On our stroll back to the car, I mentioned a great entrepreneurial idea that had leapt into my mind. "When I was in junior high, my home town held a big parade every July. people would line the streets to see the bands, politicians, and whatever. Being July, it would get hot lined up on the sidewalks - and there were no vendors selling any refreshments. So one year I went to K-Mart, got a case of cheap Cragmont pop (many flavors), stuck 'em in an ice chest on a little red wagon, and sold them for a quarter apiece. Always sold out, too! [NOTE: That worked for a few years, until someone reported me to the police for having no license.]
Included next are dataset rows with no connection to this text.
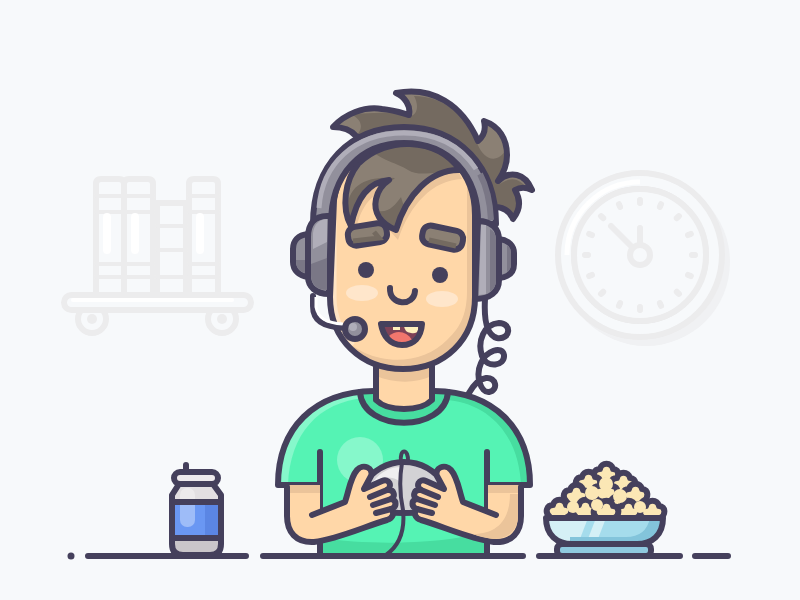
<!DOCTYPE html>
<html lang="en">
<head>
<meta charset="utf-8">
<title>Gamer at the table</title>
<style>
:root{--paper:#f7f9fb;--ink:#45405c;--faint:#ececed;--skin:#ffd7a8;--skin-shade:#ebc49a;--hair:#8b8074;--hair-dark:#746a60;--shirt:#55f3b4;--shirt-light:#86f8cb;--shirt-dark:#47dda0;--metal:#92909c;--metal-light:#b0aeb9;--metal-dark:#7a7786;--pad:#d3d2d5;--blue:#6a97f3;--bowl:#a5dcec;--corn:#fbe7b5}
html,body{margin:0;background:var(--paper);overflow:hidden}
svg{display:block;width:800px;height:600px}
.line{stroke:var(--ink);stroke-width:6;stroke-linecap:round;stroke-linejoin:round}
.open{fill:none}
.faint{fill:var(--paper);stroke:var(--faint);stroke-width:6;stroke-linecap:round;stroke-linejoin:round}
.thin{stroke-width:4}
.skin{fill:var(--skin)}
.skin-shade{fill:var(--skin-shade)}
.hair{fill:var(--hair)}
.hair-dark{fill:var(--hair-dark)}
.shirt{fill:var(--shirt)}
.shirt-light{fill:var(--shirt-light)}
.shirt-dark{fill:var(--shirt-dark)}
.metal{fill:var(--metal)}
.metal-light{fill:var(--metal-light)}
.metal-dark{fill:var(--metal-dark)}
.ink{fill:var(--ink)}
.white{fill:#fff}
</style>
</head>
<body>
<svg viewBox="0 0 800 600" role="img" aria-label="Smiling gamer in a headset holding a game controller, with a drink can and a bowl of popcorn">
<defs>
<clipPath id="face-clip"><path id="face-shape" d="M334 200C340 160 370 143 404 143C446 143 475 172 475 215V297C475 340 444 369 403 369C362 369 330 340 330 297Z"/></clipPath>
<clipPath id="back-hair-clip"><path id="back-hair-shape" d="M356 136C351 130 343 127 333 127C345 114 364 106 382 109C394 110 402 113 409 115C411 106 405 97 396 93C432 86 462 104 478 141C484 136 486 129 484 121C499 126 507 139 507 155C507 166 503 174 498 181C510 170 525 173 532 190C526 187 520 187 515 190C521 200 520 210 513 219C510 211 503 207 494 207L470 170Z"/></clipPath>
<clipPath id="fringe-clip"><path id="fringe-shape" d="M351 226C341 208 345 180 358 164C373 149 394 143 410 144C432 145 449 154 460 170C431 169 406 195 396 230C381 224 373 213 376 199C378 190 383 184 389 180C367 182 356 200 351 226Z"/></clipPath>
<clipPath id="shirt-clip"><path id="shirt-shape" d="M360 391C314 393 278 428 278 485H320V556H487V485H530C530 428 494 393 448 391Z"/></clipPath>
<clipPath id="clock-clip"><circle cx="640" cy="255" r="66"/></clipPath>
<clipPath id="can-clip"><path id="can-shape" d="M179 484H213L221 495V544Q221 555 210 555H183Q172 555 172 544V495Z"/></clipPath>
<clipPath id="bowl-clip"><path id="bowl-shape" d="M546 518H663C663 535 652 544 637 544H572C557 544 546 535 546 518Z"/></clipPath>
<path id="kernel" d="M-9 7C-15 2-12-5-6-5C-5-12 6-12 7-5C14-5 14 5 8 7C5 12-5 12-9 7Z"/>
<g id="arm">
<path class="skin" d="M287 485H320V512L345 502C349 491 350 478 357 470C363 463 374 468 371 476L366 489L382 481C389 478 393 486 387 490C394 489 396 496 391 499C397 500 397 507 391 509C395 513 393 518 387 520C366 526 338 539 314 542C296 543 287 532 287 516Z"/>
<path class="skin-shade" d="M287 485H320V493H287Z"/>
<path class="line open" d="M287 487V516C287 532 296 543 314 542C338 539 366 526 387 520C393 518 395 513 391 509C397 507 397 500 391 499C396 496 394 489 387 490C393 486 389 478 382 481L364 489L371 476C374 468 363 463 357 470C350 478 349 491 345 502L312 515"/>
<path class="line open" stroke-width="5" d="M387 490L370 497M391 499L373 505M391 509L376 513"/>
</g>
<g id="clock-marks"><path d="M640 200v3M640 307v3M585 255h3M692 255h3"/></g>
</defs>

<rect width="800" height="600" fill="var(--paper)"/>

<g id="bookshelf">
<circle class="faint" cx="92" cy="319" r="14"/><circle class="faint" cx="222" cy="319" r="14"/>
<circle cx="92" cy="319" r="5" fill="var(--faint)"/><circle cx="222" cy="319" r="5" fill="var(--faint)"/>
<path class="faint" d="M96 296V184Q96 179 101 179H119Q124 179 124 184V296ZM124 296V184Q124 179 129 179H148Q153 179 153 184V296ZM157 296V203H186V296ZM189 296V184Q189 179 194 179H213Q218 179 218 184V296Z"/>
<path class="faint thin" d="M96 196H153M96 212H153M96 264H153M96 277H153M157 226H186M157 250H186M157 277H186M189 196H218M189 212H218M189 264H218M189 277H218"/>
<path d="M107 217V250M135 217V250M200 217V250" stroke="#fff" stroke-width="8" stroke-linecap="round"/>
<rect class="faint" x="64" y="295" width="187" height="15" rx="7.5"/>
<path d="M73 300H232" stroke="#fff" stroke-width="4" stroke-linecap="round"/>
</g>

<g id="wall-clock">
<circle cx="646" cy="262" r="84" fill="#f0f1f3"/>
<circle class="faint" cx="640" cy="255" r="82"/>
<path d="M567 255A73 73 0 0 1 640 182" fill="none" stroke="#fff" stroke-width="5"/>
<circle class="faint" cx="640" cy="255" r="66"/>
<g clip-path="url(#clock-clip)"><path class="white" d="M560 280L670 170L706 206L596 316ZM606 326L716 216L726 226L616 336Z"/></g>
<circle class="faint open" cx="640" cy="255" r="66"/>
<g class="faint" stroke-width="5">
<use href="#clock-marks"/><use href="#clock-marks" transform="rotate(22.5 640 255)"/><use href="#clock-marks" transform="rotate(45 640 255)"/><use href="#clock-marks" transform="rotate(67.5 640 255)"/>
</g>
<path class="faint" d="M640 246V228M633 248L611 226"/>
<circle class="faint" cx="640" cy="255" r="10"/>
</g>

<g id="headset-cord">
<path class="line open" d="M485 299C484 317 486 335 497 338C511 340 512 323 499 323C484 324 477 341 482 356C487 369 505 366 504 355C502 345 486 351 481 363C475 376 481 393 489 392C499 390 496 377 486 378C478 379 473 386 469 393"/>
</g>

<g id="back-hair">
<use href="#back-hair-shape" class="hair"/>
<g clip-path="url(#back-hair-clip)">
<path class="hair-dark" d="M352 140C366 129 362 119 350 114L398 112C418 124 420 106 414 96C444 96 466 116 478 145C488 164 502 158 508 145L540 190L510 225L470 190C450 140 410 120 352 140Z"/>
<path class="hair" d="M478 145C484 160 497 164 506 150L498 120H480ZM500 184C513 175 521 180 528 190L540 170H510Z"/>
</g>
<use href="#back-hair-shape" class="line open"/>
</g>

<g id="neck">
<path class="skin" d="M376 355H432V400C420 412 388 412 376 400Z"/>
<path class="skin-shade" d="M376 360H432V376C414 384 394 383 376 376Z"/>
</g>

<g id="shirt">
<use href="#shirt-shape" class="shirt"/>
<g clip-path="url(#shirt-clip)">
<path class="shirt-light" d="M278 485C278 430 312 393 365 391V398C318 402 290 434 288 485Z"/>
<path class="shirt-dark" d="M320 538C370 545 435 545 487 532V556H320ZM448 391C498 396 530 435 530 485H521C519 440 494 405 448 400Z"/>
<circle class="shirt-light" cx="360" cy="460" r="23"/>
<circle class="shirt-light" cx="377" cy="489" r="6"/>
</g>
<path class="skin" d="M376 385H432V400C420 412 388 412 376 400Z"/>
<path class="shirt-dark" d="M360 392C363 433 445 433 448 392L432 390V400C420 412 388 412 376 400V390Z"/>
<path class="line open" d="M376 366V400C388 412 420 412 432 400V366M360 392C363 433 445 433 448 392"/>
<path class="line open" d="M320 485H278C278 428 314 392 374 391M434 391C494 392 530 428 530 485H487M320 452V556M487 452V556"/>
</g>

<g id="controller">
<path class="line open thin" d="M401 462C399 448 409 448 408 462"/>
<path class="line" fill="var(--pad)" d="M362 486C373 470 386 462 404 462C422 462 435 470 446 486C443 505 430 513 404 513C378 513 365 505 362 486Z"/>
<path d="M373 482C381 471 391 467 401 467V482C391 475 382 477 373 482Z" fill="#f0eff1"/>
<path d="M371 490C386 476 397 488 397 508H384Z" fill="#85838d"/>
<path d="M437 490C422 478 413 490 412 508H424Z" fill="#b7b6bd"/>
<path class="line open thin" d="M402 463C399 481 400 496 403 510C405 529 400 545 386 555"/>
</g>

<g id="arms">
<use href="#arm"/>
<use href="#arm" transform="translate(808 0) scale(-1 1)"/>
<path class="skin-shade" d="M518 494V516C518 530 508 539 494 539C486 538 480 537 473 534C497 534 510 520 510 494Z"/>
</g>

<g id="head">
<use href="#face-shape" class="skin"/>
<g clip-path="url(#face-clip)">
<path class="skin-shade" d="M475 180V300C475 340 442 369 402 369C372 369 350 354 338 332C366 367 420 368 447 340C462 326 467 312 467 290V180Z"/>
<path class="skin-shade" d="M346 215L355 238C357 217 365 199 382 191V222L398 240C410 204 433 180 462 179L455 165L360 160Z"/>
<path d="M334 220V297C334 317 342 334 353 345" fill="none" stroke="#ffe4c4" stroke-width="5"/>
</g>
<ellipse cx="362" cy="293" rx="16" ry="8" fill="#ffe6cb"/><ellipse cx="442" cy="299" rx="16" ry="8" fill="#ffe6cb"/>
<use href="#face-shape" class="line open"/>
<use href="#fringe-shape" class="hair"/>
<g clip-path="url(#fringe-clip)">
<path class="hair-dark" d="M370 150C400 138 440 143 462 171C440 170 420 178 408 170C395 162 385 162 370 150ZM347 215C346 185 365 176 395 178L388 184C365 185 357 202 352 228ZM378 211C389 213 395 205 401 197L405 210L396 235Z"/>
</g>
<use href="#fringe-shape" class="line open"/>
</g>

<g id="face">
<rect class="line hair" x="348" y="225" width="39" height="19" rx="8" transform="rotate(-9 367 235)"/>
<path d="M353 241L379 238L374 232" fill="none" stroke="var(--hair-dark)" stroke-width="5"/>
<rect class="line hair" x="422" y="228" width="41" height="19" rx="8" transform="rotate(12 442 238)"/>
<path d="M429 240L456 246" fill="none" stroke="var(--hair-dark)" stroke-width="5"/>
<circle class="ink" cx="366" cy="270" r="8"/><circle class="ink" cx="440" cy="275" r="8"/>
<path class="line open" d="M390 288C389 306 414 307 415 291"/>
<path d="M381 324H422C421 337 414 345 402 345C390 345 383 336 381 324Z" fill="#7e4257"/>
<path d="M389 336C397 329 407 332 412 340C406 346 394 345 389 336Z" fill="#f1766d"/>
<path d="M393 325H400V330H393ZM404 325H418V330Q417 334 411 333Q404 332 404 325Z" fill="#fff0bd"/>
<path class="line open" stroke-width="5" d="M381 324H422C421 337 414 345 402 345C390 345 383 336 381 324Z"/>
</g>

<g id="headset">
<path class="line metal" d="M313 224C313 165 350 127 404 127C459 127 496 167 496 224H478C479 174 448 143 404 143C361 143 331 174 331 224Z"/>
<path d="M319 208C322 164 354 133 404 133C437 133 461 146 476 169" fill="none" stroke="var(--metal-light)" stroke-width="5"/>
<path d="M480 174C487 187 490 200 491 220" fill="none" stroke="var(--metal-dark)" stroke-width="6"/>
<path class="line metal" d="M308 234C298 235 293 241 293 249V262C293 270 299 276 308 277Z"/>
<path class="line metal" d="M331 216H327C314 216 308 225 308 237V276C308 287 316 294 329 294Z"/>
<path class="metal-light" d="M313 249V233C314 224 320 219 327 219V242Z"/>
<path class="metal-dark" d="M311 264L327 258V290C317 290 311 284 311 275ZM296 260H305V273C299 271 296 268 296 260Z"/>
<path class="line metal" d="M499 239C509 240 514 246 514 253V264C514 272 509 277 499 278Z"/>
<path class="line metal" d="M478 221C491 221 499 228 499 240V280C499 292 490 299 475 299Z"/>
<path class="metal-light" d="M481 225H486V294L479 295Z"/>
<path class="metal-dark" d="M490 229Q496 232 496 240V281Q495 289 490 292ZM507 245Q511 248 511 254V264Q511 270 507 272Z"/>
<path class="line open" stroke-width="9" d="M313 296V306C313 320 322 327 345 328"/>
<path d="M316 297V307C318 318 326 323 343 324" fill="none" stroke="#fff" stroke-width="3"/>
<circle class="line metal" cx="355" cy="329" r="10"/>
<circle class="metal-light" cx="353" cy="327" r="4"/>
</g>

<g id="drink-can">
<path class="line open" d="M186 473V465"/>
<use href="#can-shape" fill="#e3dfe2"/>
<g clip-path="url(#can-clip)">
<rect x="170" y="502" width="53" height="36" fill="var(--blue)"/>
<rect x="205" y="502" width="18" height="36" fill="#5b86e4"/>
<path d="M170 538H223V557H170Z" fill="#cac6ca"/>
<rect x="180" y="488" width="15" height="39" rx="7" fill="#fff" opacity=".35"/>
<path class="line open" d="M172 502H221M172 538H221"/>
</g>
<use href="#can-shape" class="line open"/>
<rect class="line" x="174" y="472" width="44" height="12" rx="6" fill="#eeeaec"/>
</g>

<g id="popcorn-bowl">
<path d="M552 518L566 497L584 477L606 467L628 478L646 497L659 518Z" fill="var(--corn)"/>
<g class="line" fill="var(--corn)" stroke-width="5">
<use href="#kernel" x="606" y="474"/>
<use href="#kernel" x="588" y="482"/><use href="#kernel" x="623" y="483"/>
<use href="#kernel" x="576" y="495"/><use href="#kernel" x="635" y="494"/><use href="#kernel" x="605" y="491"/>
<use href="#kernel" x="559" y="510"/><use href="#kernel" x="652" y="511"/><use href="#kernel" x="585" y="510"/><use href="#kernel" x="628" y="511"/><use href="#kernel" x="606" y="511"/>
</g>
<g fill="var(--corn)">
<circle cx="606" cy="484" r="7"/><circle cx="592" cy="493" r="7"/><circle cx="620" cy="496" r="7"/><circle cx="573" cy="507" r="6"/><circle cx="640" cy="507" r="6"/><circle cx="597" cy="505" r="6"/>
</g>
<rect class="line" x="557" y="544" width="94" height="12" rx="5" fill="#8fc9df"/>
<use href="#bowl-shape" fill="var(--bowl)"/>
<g clip-path="url(#bowl-clip)">
<path d="M546 518H588L578 544H546ZM596 518H606L596 544H586Z" fill="#d5f0f6"/>
<path d="M650 518H663V544H570V537H626Q646 537 650 518Z" fill="#83c4db"/>
</g>
<use href="#bowl-shape" class="line open"/>
</g>

<g id="table">
<circle class="ink" cx="71" cy="556" r="3.5"/>
<path class="line open" d="M88 556H246M263 556H523M539 556H680M695 556H728"/>
</g>
</svg>
</body>
</html>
"Just think, Ron! Some enterprising youngster could get a case of pop, haul it up Cinder Cone, and charge $10 a can!" Not that I would consider hauling anything up the cone - but maybe a boy scout troop could raise funds... We got a good laugh out of that notion.
We'd started our hike at 9:00; the clock now approached noon. Time for one more PB&J sandwich for lunch, then a long drive back down to Redding.
After the exertion of the climb, I didn't care whether we hit one more (easy, this time) trail beside the lake. We'd seen our share of beauty in our three days here; calling it a day would let us do business in town, talk to our wives, and get the skinny on a trail for tomorrow morning. (Since Redding again hit 102° today, we knew any hike nearby in Whiskeytown NRA better be REAL early). Following that, Ron would fly home, and I would try to avoid the fires to reach Yosemite.
And to complete our lessons for Volcanoes 101: the fourth type is a shield volcano, created by multiple flows of very liquid lava oozing away from the central vent. This produces a rounded, spread-out mountain that park info says 'resembles a Roman Shield'. Once we left the dirt road to Butte Lake, West Prospect dominated the landscape south of the highway.